* [Problem details] Wherever "lineWidth" appears in the records below, copy the line that holds it.
◇ ◇ ◇ ◇ ◇ ◇ ◇
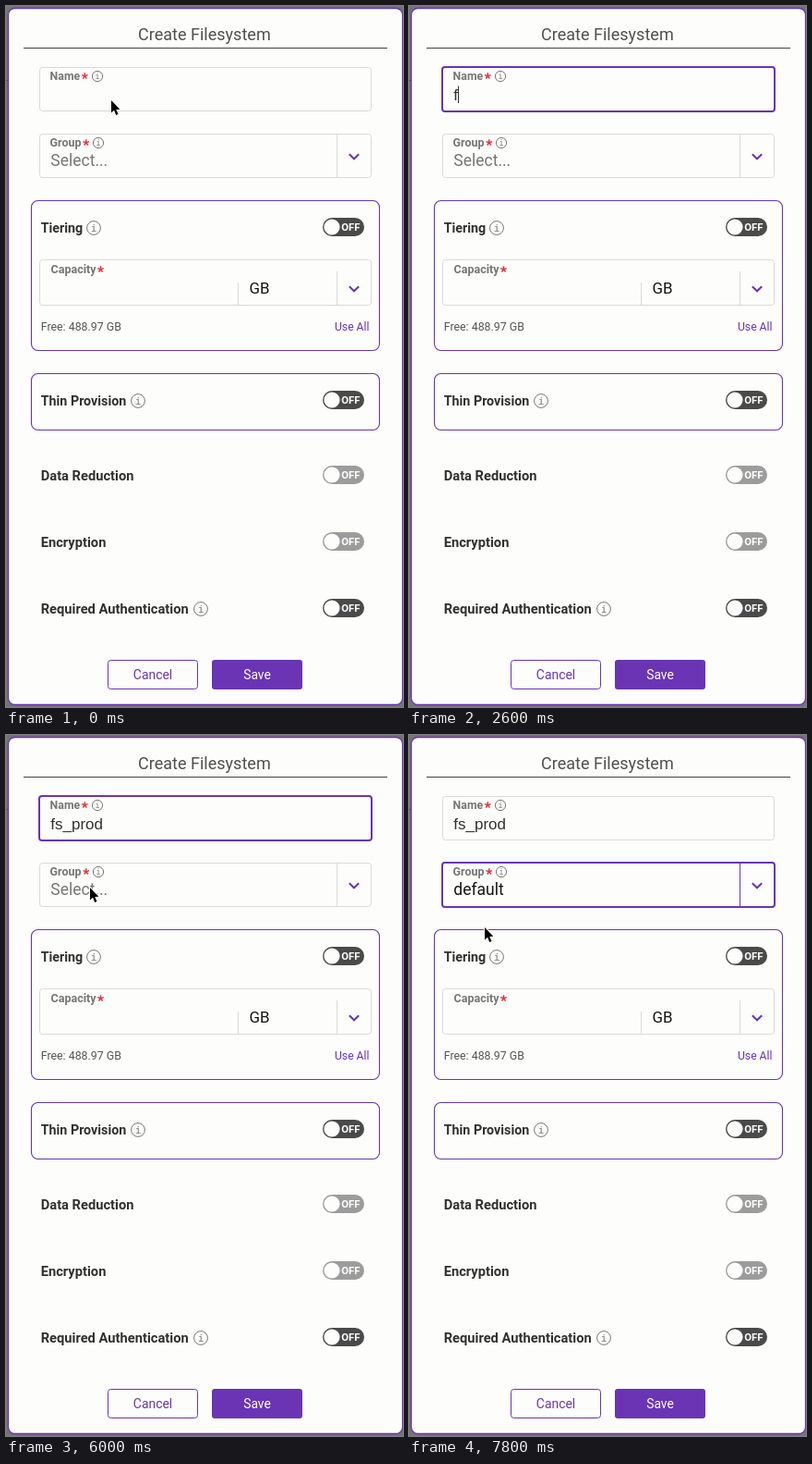
Recreate the animation shown at these times as an HTML page with a canvas. Size 430x758 px, loop 8 s.

```html
<!DOCTYPE html>
<html lang="en">
<head>
<meta charset="utf-8">
<title>Create Filesystem</title>
<style>
html, body { margin: 0; width: 100%; height: 100%; overflow: hidden; background: #747474; }
canvas { display: block; width: 430px; height: 758px; }
</style>
</head>
<body>
<canvas id="stage"></canvas>
<script>
const W = 430, H = 758, LOOP = 8000, STEP = 200;
const PURPLE = '#6a34b4', PAPER = '#fdfdfc', LINE = '#dadada', RED = '#e5333a';
const DARK = '#303030', GREY = '#767676', BLACK = '#161616';
const SANS = 'Roboto, "Noto Sans", sans-serif';
const INPUT = '"Liberation Sans", Arial, sans-serif';

const canvas = document.getElementById('stage');
const ctx = canvas.getContext('2d');
const dpr = window.devicePixelRatio || 1;
canvas.width = W * dpr;
canvas.height = H * dpr;

// Name field: [time, text]
const typing = [[0, ''], [2600, 'f'], [3000, 'fs'], [3400, 'fs_'], [3600, 'fs_p'],
  [3800, 'fs_pr'], [4000, 'fs_pro'], [4400, 'fs_prod']];
// Text caret: [time, visible]
const blink = [[0, false], [1000, true], [1600, false], [2000, true],
  [4800, false], [5400, true], [5800, false]];
// Pointer: [time, shape, x, y]
const pointer = [[0, 'arrow', 114, 102], [200, 'beam', 112, 101], [600, 'beam', 110.5, 100],
  [2600, 'none', 0, 0], [5400, 'beam', 109, 102], [5600, 'beam', 105, 109],
  [5800, 'arrow', 96, 141], [6000, 'arrow', 91, 165], [6600, 'arrow', 88, 181],
  [6800, 'arrow', 82, 200], [7000, 'arrow', 80, 205], [7600, 'arrow', 81, 207],
  [7800, 'arrow', 82, 208]];
const NAME_FOCUS = 1000, GROUP_FOCUS = 6200, MENU_OPEN = 6400, MENU_CLOSE = 7400;

const at = (keys, t) => keys.filter(k => k[0] <= t).pop();

function text(str, x, y, size, color, weight = 400, family = SANS, align = 'left') {
  ctx.font = `${weight} ${size}px ${family}`;
  ctx.textAlign = align;
  ctx.fillStyle = color;
  ctx.fillText(str, x, y);
}

function box(x, y, w, h, r, stroke, width = 1, fill) {
  ctx.beginPath();
  ctx.roundRect(x, y, w, h, r);
  if (fill) { ctx.fillStyle = fill; ctx.fill(); }
  if (stroke) { ctx.strokeStyle = stroke; ctx.lineWidth = width; ctx.stroke(); }
}

function path(points, stroke, width = 1) {
  ctx.beginPath();
  points.forEach(([x, y]) => ctx.lineTo(x, y));
  ctx.strokeStyle = stroke;
  ctx.lineWidth = width;
  ctx.stroke();
}

function field(y, h, focused) {
  if (focused) box(36, y - 0.5, 360, h + 1, 3, PURPLE, 2);
  else box(36.5, y, 359, h, 3, LINE);
}

function star(x, y) {
  for (let i = 0; i < 5; i++) {
    const a = -Math.PI / 2 + i * Math.PI * 0.4;
    path([[x, y], [x + 3.5 * Math.cos(a), y + 3.5 * Math.sin(a)]], RED, 1.5);
  }
}

function info(x, y, r) {
  ctx.beginPath();
  ctx.arc(x, y, r, 0, Math.PI * 2);
  ctx.strokeStyle = GREY;
  ctx.lineWidth = 1;
  ctx.stroke();
  text('i', x, y + r * 0.56, r * 1.5, GREY, 400, '"DejaVu Sans Mono", monospace', 'center');
}

function chevron(y, up) {
  const d = up ? -2.5 : 2.5;
  path([[371.8, y - d], [377, y + d], [382.2, y - d]], PURPLE, 2);
}

function toggle(y, color) {
  box(343, y - 10, 45, 20, 10, null, 0, color);
  ctx.beginPath();
  ctx.arc(353, y, 8.6, 0, Math.PI * 2);
  ctx.fillStyle = PAPER;
  ctx.fill();
  text('OFF', 373.3, y + 4, 11.3, '#fff', 700, SANS, 'center');
}

function option(str, y, size, active) {
  if (active) { ctx.fillStyle = '#f0f0f0'; ctx.fillRect(36, y - 24, 360, 36); }
  text(str, 47.7, y, size, BLACK);
}

function drawDialog() {
  ctx.fillStyle = '#747474';
  ctx.fillRect(0, 0, W, H);
  ctx.fillStyle = '#555';
  ctx.fillRect(0, 80, 2, 1);
  box(2.5, 2.5, 427, 753, 7, PURPLE, 1.3, PAPER);
  text('Create Filesystem', 143, 37, 18.05, '#505050');
  path([[19, 45.5], [413, 45.5]], '#444');
}

function drawName(t) {
  const value = at(typing, t)[1];
  field(66.5, 47, t >= NAME_FOCUS && t < GROUP_FOCUS);
  text('Name', 47.6, 80, 12.3, GREY, 700);
  star(85.3, 75.7);
  info(99, 76, 5.6);
  text(value, 48.3, 101.5, 17, DARK, 400, INPUT);
  if (at(blink, t)[1]) {
    const x = Math.round(48.5 + ctx.measureText(value).width) + 0.5;
    path([[x, 86.5], [x, 105]], DARK);
  }
}

function drawGroup(t) {
  const focused = t >= GROUP_FOCUS;
  const open = t >= MENU_OPEN && t < MENU_CLOSE;
  field(138.5, 47, focused);
  path([[358.5, 139], [358.5, 185]], focused ? PURPLE : LINE);
  chevron(open ? 161.8 : 162.8, open);
  text('Group', 47.6, 152, 12.5, GREY, 700);
  star(86.8, 147.7);
  info(100, 148, 5.6);
  if (t >= MENU_CLOSE) text('default', 48.3, 173, 17.5, BLACK);
  else text('Select...', 48.3, 173.3, 17.5, GREY);
  if (open) {
    box(35, 187.5, 362, 81, 4, PURPLE, 2, PAPER);
    option('default', 216, 16.8, true);
    option('.meta', 252, 16.3, false);
  }
}

function drawSections() {
  box(27.5, 210.5, 377, 162, 7, PURPLE, 1.1);
  text('Tiering', 37.7, 245, 14.3, DARK, 700);
  info(95, 240, 7.4);
  toggle(239, '#4a4a4a');

  field(274.5, 49, false);
  path([[251.5, 299], [251.5, 323]], LINE);
  path([[358.5, 287], [358.5, 323]], LINE);
  text('Capacity', 48.6, 289, 12.5, GREY, 700);
  star(102.5, 284.7);
  text('GB', 263.6, 311, 16.9, BLACK);
  chevron(305.8, false);
  text('Free: 488.97 GB', 37.7, 351, 12.4, '#555');
  text('Use All', 393.5, 351, 12.2, PURPLE, 400, SANS, 'right');

  box(27.5, 397.5, 377, 61, 7, PURPLE, 1.1);
  text('Thin Provision', 37.7, 432, 14.3, DARK, 700);
  info(143, 427, 7.4);
  toggle(426, '#4a4a4a');

  text('Data Reduction', 37.7, 513, 14.7, DARK, 700);
  toggle(507, '#9c9c9c');
  text('Encryption', 37.7, 585, 14.7, DARK, 700);
  toggle(579, '#9c9c9c');
  text('Required Authentication', 37.7, 657, 14.7, DARK, 700);
  info(211, 652, 7.4);
  toggle(651, '#4a4a4a');

  box(110.5, 707.5, 97, 31, 3, PURPLE);
  text('Cancel', 159, 728, 13.9, PURPLE, 400, SANS, 'center');
  box(223, 707, 98, 32, 3, null, 0, PURPLE);
  text('Save', 272, 728, 13.9, '#fff', 400, SANS, 'center');
}

function drawArrow() {
  ctx.beginPath();
  [[0, 0], [0, 13.6], [3.1, 10.8], [5.2, 16], [7.5, 15], [5.3, 10], [9.4, 9.7]]
    .forEach(([x, y]) => ctx.lineTo(x, y));
  ctx.closePath();
  ctx.strokeStyle = '#fff';
  ctx.lineWidth = 2;
  ctx.stroke();
  ctx.fillStyle = '#000';
  ctx.fill();
}

function drawBeam() {
  for (const [color, width] of [['#fff', 3], [BLACK, 1.3]]) {
    path([[0, -6], [0, 6]], color, width);
    for (const s of [-1, 1])
      path([[-3.2, 7.3 * s], [-1.2, 7 * s], [0, 5.8 * s], [1.2, 7 * s], [3.2, 7.3 * s]], color, width);
    path([[-1.8, 2.5], [1.8, 2.5]], color, width);
  }
}

function drawPointer(t) {
  const [, shape, x, y] = at(pointer, t);
  if (shape === 'none') return;
  ctx.save();
  ctx.translate(x, y);
  if (shape === 'arrow') drawArrow();
  else drawBeam();
  ctx.restore();
}

function frame(now) {
  const t = Math.floor((now % LOOP) / STEP) * STEP;
  ctx.setTransform(dpr, 0, 0, dpr, 0, 0);
  drawDialog();
  drawSections();
  drawName(t);
  drawGroup(t);
  drawPointer(t);
}

const start = performance.now();
function tick() {
  frame(performance.now() - start);
  requestAnimationFrame(tick);
}
tick();
</script>
</body>
</html>
```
◇ ◇ ◇ ◇ ◇ ◇ ◇
* [Solution to this problem]
  if (stroke) { ctx.strokeStyle = stroke; ctx.lineWidth = width; ctx.stroke(); }
  ctx.lineWidth = width;
  ctx.lineWidth = 1;
  ctx.lineWidth = 2;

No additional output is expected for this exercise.